Nothing but an exact reprint of the records is to be returned.

++++ SOURCE DATA

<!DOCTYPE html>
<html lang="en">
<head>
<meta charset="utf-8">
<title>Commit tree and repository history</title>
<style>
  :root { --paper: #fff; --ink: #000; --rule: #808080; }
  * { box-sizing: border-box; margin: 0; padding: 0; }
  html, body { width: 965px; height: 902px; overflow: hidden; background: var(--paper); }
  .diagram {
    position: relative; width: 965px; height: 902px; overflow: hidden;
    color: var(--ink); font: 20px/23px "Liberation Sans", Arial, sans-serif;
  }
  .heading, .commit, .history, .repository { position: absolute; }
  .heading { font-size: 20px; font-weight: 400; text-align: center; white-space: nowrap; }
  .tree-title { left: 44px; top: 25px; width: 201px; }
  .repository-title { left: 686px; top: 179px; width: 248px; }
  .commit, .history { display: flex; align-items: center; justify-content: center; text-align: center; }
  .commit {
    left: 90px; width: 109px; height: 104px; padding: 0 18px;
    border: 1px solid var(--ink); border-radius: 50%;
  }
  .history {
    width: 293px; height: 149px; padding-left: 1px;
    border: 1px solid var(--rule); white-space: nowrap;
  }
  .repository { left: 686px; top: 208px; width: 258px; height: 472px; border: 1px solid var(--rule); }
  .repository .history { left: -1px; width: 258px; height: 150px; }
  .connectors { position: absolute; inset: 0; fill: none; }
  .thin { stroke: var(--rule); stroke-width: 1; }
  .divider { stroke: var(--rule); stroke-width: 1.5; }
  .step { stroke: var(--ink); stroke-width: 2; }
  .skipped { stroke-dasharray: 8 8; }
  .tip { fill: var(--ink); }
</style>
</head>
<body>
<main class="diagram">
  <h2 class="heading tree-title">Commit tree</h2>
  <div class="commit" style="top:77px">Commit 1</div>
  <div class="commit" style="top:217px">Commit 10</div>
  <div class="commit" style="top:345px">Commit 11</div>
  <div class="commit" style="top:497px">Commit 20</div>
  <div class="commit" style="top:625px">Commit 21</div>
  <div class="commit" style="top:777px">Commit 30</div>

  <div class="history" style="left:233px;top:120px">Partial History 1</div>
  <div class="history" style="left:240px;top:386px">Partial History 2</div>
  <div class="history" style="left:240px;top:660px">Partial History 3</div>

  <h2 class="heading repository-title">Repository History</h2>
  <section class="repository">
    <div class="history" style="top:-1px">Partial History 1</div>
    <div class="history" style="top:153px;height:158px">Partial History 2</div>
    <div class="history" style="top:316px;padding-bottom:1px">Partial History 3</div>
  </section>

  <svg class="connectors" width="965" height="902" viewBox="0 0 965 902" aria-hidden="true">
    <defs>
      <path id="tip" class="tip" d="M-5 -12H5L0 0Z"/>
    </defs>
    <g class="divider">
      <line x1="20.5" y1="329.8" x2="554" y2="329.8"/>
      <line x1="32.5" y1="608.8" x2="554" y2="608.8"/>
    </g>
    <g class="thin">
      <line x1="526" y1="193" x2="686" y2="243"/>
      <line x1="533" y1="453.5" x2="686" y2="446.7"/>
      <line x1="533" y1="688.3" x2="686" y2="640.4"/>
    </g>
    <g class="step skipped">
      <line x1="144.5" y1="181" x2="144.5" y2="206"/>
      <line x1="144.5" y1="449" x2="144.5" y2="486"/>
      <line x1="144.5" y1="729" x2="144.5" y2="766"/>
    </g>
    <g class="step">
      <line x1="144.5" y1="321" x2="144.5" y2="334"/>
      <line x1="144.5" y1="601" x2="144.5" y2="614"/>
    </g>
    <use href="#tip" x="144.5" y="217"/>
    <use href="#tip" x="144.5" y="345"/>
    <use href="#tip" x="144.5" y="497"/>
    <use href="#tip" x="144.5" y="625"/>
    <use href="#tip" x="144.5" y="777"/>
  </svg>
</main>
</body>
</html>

++++++++

| ANSWER TO THE PROBLEM |
<!DOCTYPE html>
<html lang="en">
<head>
<meta charset="utf-8">
<title>Commit tree and repository history</title>
<style>
  :root { --paper: #fff; --ink: #000; --rule: #808080; }
  * { box-sizing: border-box; margin: 0; padding: 0; }
  html, body { width: 965px; height: 902px; overflow: hidden; background: var(--paper); }
  .diagram {
    position: relative; width: 965px; height: 902px; overflow: hidden;
    color: var(--ink); font: 20px/23px "Liberation Sans", Arial, sans-serif;
  }
  .heading, .commit, .history, .repository { position: absolute; }
  .heading { font-size: 20px; font-weight: 400; text-align: center; white-space: nowrap; }
  .tree-title { left: 44px; top: 25px; width: 201px; }
  .repository-title { left: 686px; top: 179px; width: 248px; }
  .commit, .history { display: flex; align-items: center; justify-content: center; text-align: center; }
  .commit {
    left: 90px; width: 109px; height: 104px; padding: 0 18px;
    border: 1px solid var(--ink); border-radius: 50%;
  }
  .history {
    width: 293px; height: 149px; padding-left: 1px;
    border: 1px solid var(--rule); white-space: nowrap;
  }
  .repository { left: 686px; top: 208px; width: 258px; height: 472px; border: 1px solid var(--rule); }
  .repository .history { left: -1px; width: 258px; height: 150px; }
  .connectors { position: absolute; inset: 0; fill: none; }
  .thin { stroke: var(--rule); stroke-width: 1; }
  .divider { stroke: var(--rule); stroke-width: 1.5; }
  .step { stroke: var(--ink); stroke-width: 2; }
  .skipped { stroke-dasharray: 8 8; }
  .tip { fill: var(--ink); }
</style>
</head>
<body>
<main class="diagram">
  <h2 class="heading tree-title">Commit tree</h2>
  <div class="commit" style="top:77px">Commit 1</div>
  <div class="commit" style="top:217px">Commit 10</div>
  <div class="commit" style="top:345px">Commit 11</div>
  <div class="commit" style="top:497px">Commit 20</div>
  <div class="commit" style="top:625px">Commit 21</div>
  <div class="commit" style="top:777px">Commit 30</div>

  <div class="history" style="left:233px;top:120px">Partial History 1</div>
  <div class="history" style="left:240px;top:386px">Partial History 2</div>
  <div class="history" style="left:240px;top:660px">Partial History 3</div>

  <h2 class="heading repository-title">Repository History</h2>
  <section class="repository">
    <div class="history" style="top:-1px">Partial History 1</div>
    <div class="history" style="top:153px;height:158px">Partial History 2</div>
    <div class="history" style="top:316px;padding-bottom:1px">Partial History 3</div>
  </section>

  <svg class="connectors" width="965" height="902" viewBox="0 0 965 902" aria-hidden="true">
    <defs>
      <path id="tip" class="tip" d="M-5 -12H5L0 0Z"/>
    </defs>
    <g class="divider">
      <line x1="20.5" y1="329.8" x2="554" y2="329.8"/>
      <line x1="32.5" y1="608.8" x2="554" y2="608.8"/>
    </g>
    <g class="thin">
      <line x1="526" y1="193" x2="686" y2="243"/>
      <line x1="533" y1="453.5" x2="686" y2="446.7"/>
      <line x1="533" y1="688.3" x2="686" y2="640.4"/>
    </g>
    <g class="step skipped">
      <line x1="144.5" y1="181" x2="144.5" y2="206"/>
      <line x1="144.5" y1="449" x2="144.5" y2="486"/>
      <line x1="144.5" y1="729" x2="144.5" y2="766"/>
    </g>
    <g class="step">
      <line x1="144.5" y1="321" x2="144.5" y2="334"/>
      <line x1="144.5" y1="601" x2="144.5" y2="614"/>
    </g>
    <use href="#tip" x="144.5" y="217"/>
    <use href="#tip" x="144.5" y="345"/>
    <use href="#tip" x="144.5" y="497"/>
    <use href="#tip" x="144.5" y="625"/>
    <use href="#tip" x="144.5" y="777"/>
  </svg>
</main>
</body>
</html>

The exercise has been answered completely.